» Exercise instructions
Every entry has to be output exactly, with none skipped.

» Information provided
--- START ---

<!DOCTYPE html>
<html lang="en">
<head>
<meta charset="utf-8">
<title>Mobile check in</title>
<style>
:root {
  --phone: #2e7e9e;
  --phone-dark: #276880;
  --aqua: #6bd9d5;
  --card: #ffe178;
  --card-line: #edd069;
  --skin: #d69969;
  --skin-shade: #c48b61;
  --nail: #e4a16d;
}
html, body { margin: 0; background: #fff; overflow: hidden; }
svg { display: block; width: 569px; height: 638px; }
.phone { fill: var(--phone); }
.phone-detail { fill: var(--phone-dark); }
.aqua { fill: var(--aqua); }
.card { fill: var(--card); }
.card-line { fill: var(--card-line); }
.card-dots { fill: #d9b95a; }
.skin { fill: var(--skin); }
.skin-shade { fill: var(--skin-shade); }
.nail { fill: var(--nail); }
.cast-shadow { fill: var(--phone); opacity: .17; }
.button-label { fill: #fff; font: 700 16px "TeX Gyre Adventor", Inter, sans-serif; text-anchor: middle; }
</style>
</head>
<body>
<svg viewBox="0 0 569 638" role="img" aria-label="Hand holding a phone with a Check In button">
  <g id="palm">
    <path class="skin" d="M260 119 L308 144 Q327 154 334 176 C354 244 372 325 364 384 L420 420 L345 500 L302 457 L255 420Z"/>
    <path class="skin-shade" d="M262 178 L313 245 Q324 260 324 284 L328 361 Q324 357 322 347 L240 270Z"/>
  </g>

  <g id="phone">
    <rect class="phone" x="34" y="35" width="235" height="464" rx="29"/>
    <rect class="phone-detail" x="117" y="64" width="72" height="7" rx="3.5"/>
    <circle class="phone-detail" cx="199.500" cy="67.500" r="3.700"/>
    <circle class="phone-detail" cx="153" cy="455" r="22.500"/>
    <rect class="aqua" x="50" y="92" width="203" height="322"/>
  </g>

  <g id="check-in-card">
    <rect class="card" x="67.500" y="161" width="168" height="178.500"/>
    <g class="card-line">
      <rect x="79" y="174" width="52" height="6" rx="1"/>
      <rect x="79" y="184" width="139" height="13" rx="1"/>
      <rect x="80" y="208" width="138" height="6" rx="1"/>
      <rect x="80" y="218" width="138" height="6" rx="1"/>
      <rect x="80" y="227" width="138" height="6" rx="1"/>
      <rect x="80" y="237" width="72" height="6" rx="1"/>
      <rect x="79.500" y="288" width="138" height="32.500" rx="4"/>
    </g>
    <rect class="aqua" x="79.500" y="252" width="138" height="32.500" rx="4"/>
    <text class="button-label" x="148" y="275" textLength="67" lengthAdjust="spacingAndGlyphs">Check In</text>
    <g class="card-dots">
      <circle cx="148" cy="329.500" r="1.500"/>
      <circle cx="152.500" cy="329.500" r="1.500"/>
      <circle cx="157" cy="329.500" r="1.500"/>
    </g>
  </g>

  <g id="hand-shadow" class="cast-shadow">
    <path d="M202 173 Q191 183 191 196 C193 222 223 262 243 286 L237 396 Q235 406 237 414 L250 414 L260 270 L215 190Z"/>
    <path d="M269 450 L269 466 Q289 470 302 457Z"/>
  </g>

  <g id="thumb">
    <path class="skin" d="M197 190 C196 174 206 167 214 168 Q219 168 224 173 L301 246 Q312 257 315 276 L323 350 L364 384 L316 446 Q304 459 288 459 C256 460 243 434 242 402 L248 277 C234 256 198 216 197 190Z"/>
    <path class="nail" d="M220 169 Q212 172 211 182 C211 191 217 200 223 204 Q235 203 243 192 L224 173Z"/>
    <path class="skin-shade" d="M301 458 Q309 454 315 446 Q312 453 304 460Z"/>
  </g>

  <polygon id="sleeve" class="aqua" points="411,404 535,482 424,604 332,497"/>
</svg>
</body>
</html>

--- END ---

» Written answer
<!DOCTYPE html>
<html lang="en">
<head>
<meta charset="utf-8">
<title>Mobile check in</title>
<style>
:root {
  --phone: #2e7e9e;
  --phone-dark: #276880;
  --aqua: #6bd9d5;
  --card: #ffe178;
  --card-line: #edd069;
  --skin: #d69969;
  --skin-shade: #c48b61;
  --nail: #e4a16d;
}
html, body { margin: 0; background: #fff; overflow: hidden; }
svg { display: block; width: 569px; height: 638px; }
.phone { fill: var(--phone); }
.phone-detail { fill: var(--phone-dark); }
.aqua { fill: var(--aqua); }
.card { fill: var(--card); }
.card-line { fill: var(--card-line); }
.card-dots { fill: #d9b95a; }
.skin { fill: var(--skin); }
.skin-shade { fill: var(--skin-shade); }
.nail { fill: var(--nail); }
.cast-shadow { fill: var(--phone); opacity: .17; }
.button-label { fill: #fff; font: 700 16px "TeX Gyre Adventor", Inter, sans-serif; text-anchor: middle; }
</style>
</head>
<body>
<svg viewBox="0 0 569 638" role="img" aria-label="Hand holding a phone with a Check In button">
  <g id="palm">
    <path class="skin" d="M260 119 L308 144 Q327 154 334 176 C354 244 372 325 364 384 L420 420 L345 500 L302 457 L255 420Z"/>
    <path class="skin-shade" d="M262 178 L313 245 Q324 260 324 284 L328 361 Q324 357 322 347 L240 270Z"/>
  </g>

  <g id="phone">
    <rect class="phone" x="34" y="35" width="235" height="464" rx="29"/>
    <rect class="phone-detail" x="117" y="64" width="72" height="7" rx="3.5"/>
    <circle class="phone-detail" cx="199.500" cy="67.500" r="3.700"/>
    <circle class="phone-detail" cx="153" cy="455" r="22.500"/>
    <rect class="aqua" x="50" y="92" width="203" height="322"/>
  </g>

  <g id="check-in-card">
    <rect class="card" x="67.500" y="161" width="168" height="178.500"/>
    <g class="card-line">
      <rect x="79" y="174" width="52" height="6" rx="1"/>
      <rect x="79" y="184" width="139" height="13" rx="1"/>
      <rect x="80" y="208" width="138" height="6" rx="1"/>
      <rect x="80" y="218" width="138" height="6" rx="1"/>
      <rect x="80" y="227" width="138" height="6" rx="1"/>
      <rect x="80" y="237" width="72" height="6" rx="1"/>
      <rect x="79.500" y="288" width="138" height="32.500" rx="4"/>
    </g>
    <rect class="aqua" x="79.500" y="252" width="138" height="32.500" rx="4"/>
    <text class="button-label" x="148" y="275" textLength="67" lengthAdjust="spacingAndGlyphs">Check In</text>
    <g class="card-dots">
      <circle cx="148" cy="329.500" r="1.500"/>
      <circle cx="152.500" cy="329.500" r="1.500"/>
      <circle cx="157" cy="329.500" r="1.500"/>
    </g>
  </g>

  <g id="hand-shadow" class="cast-shadow">
    <path d="M202 173 Q191 183 191 196 C193 222 223 262 243 286 L237 396 Q235 406 237 414 L250 414 L260 270 L215 190Z"/>
    <path d="M269 450 L269 466 Q289 470 302 457Z"/>
  </g>

  <g id="thumb">
    <path class="skin" d="M197 190 C196 174 206 167 214 168 Q219 168 224 173 L301 246 Q312 257 315 276 L323 350 L364 384 L316 446 Q304 459 288 459 C256 460 243 434 242 402 L248 277 C234 256 198 216 197 190Z"/>
    <path class="nail" d="M220 169 Q212 172 211 182 C211 191 217 200 223 204 Q235 203 243 192 L224 173Z"/>
    <path class="skin-shade" d="M301 458 Q309 454 315 446 Q312 453 304 460Z"/>
  </g>

  <polygon id="sleeve" class="aqua" points="411,404 535,482 424,604 332,497"/>
</svg>
</body>
</html>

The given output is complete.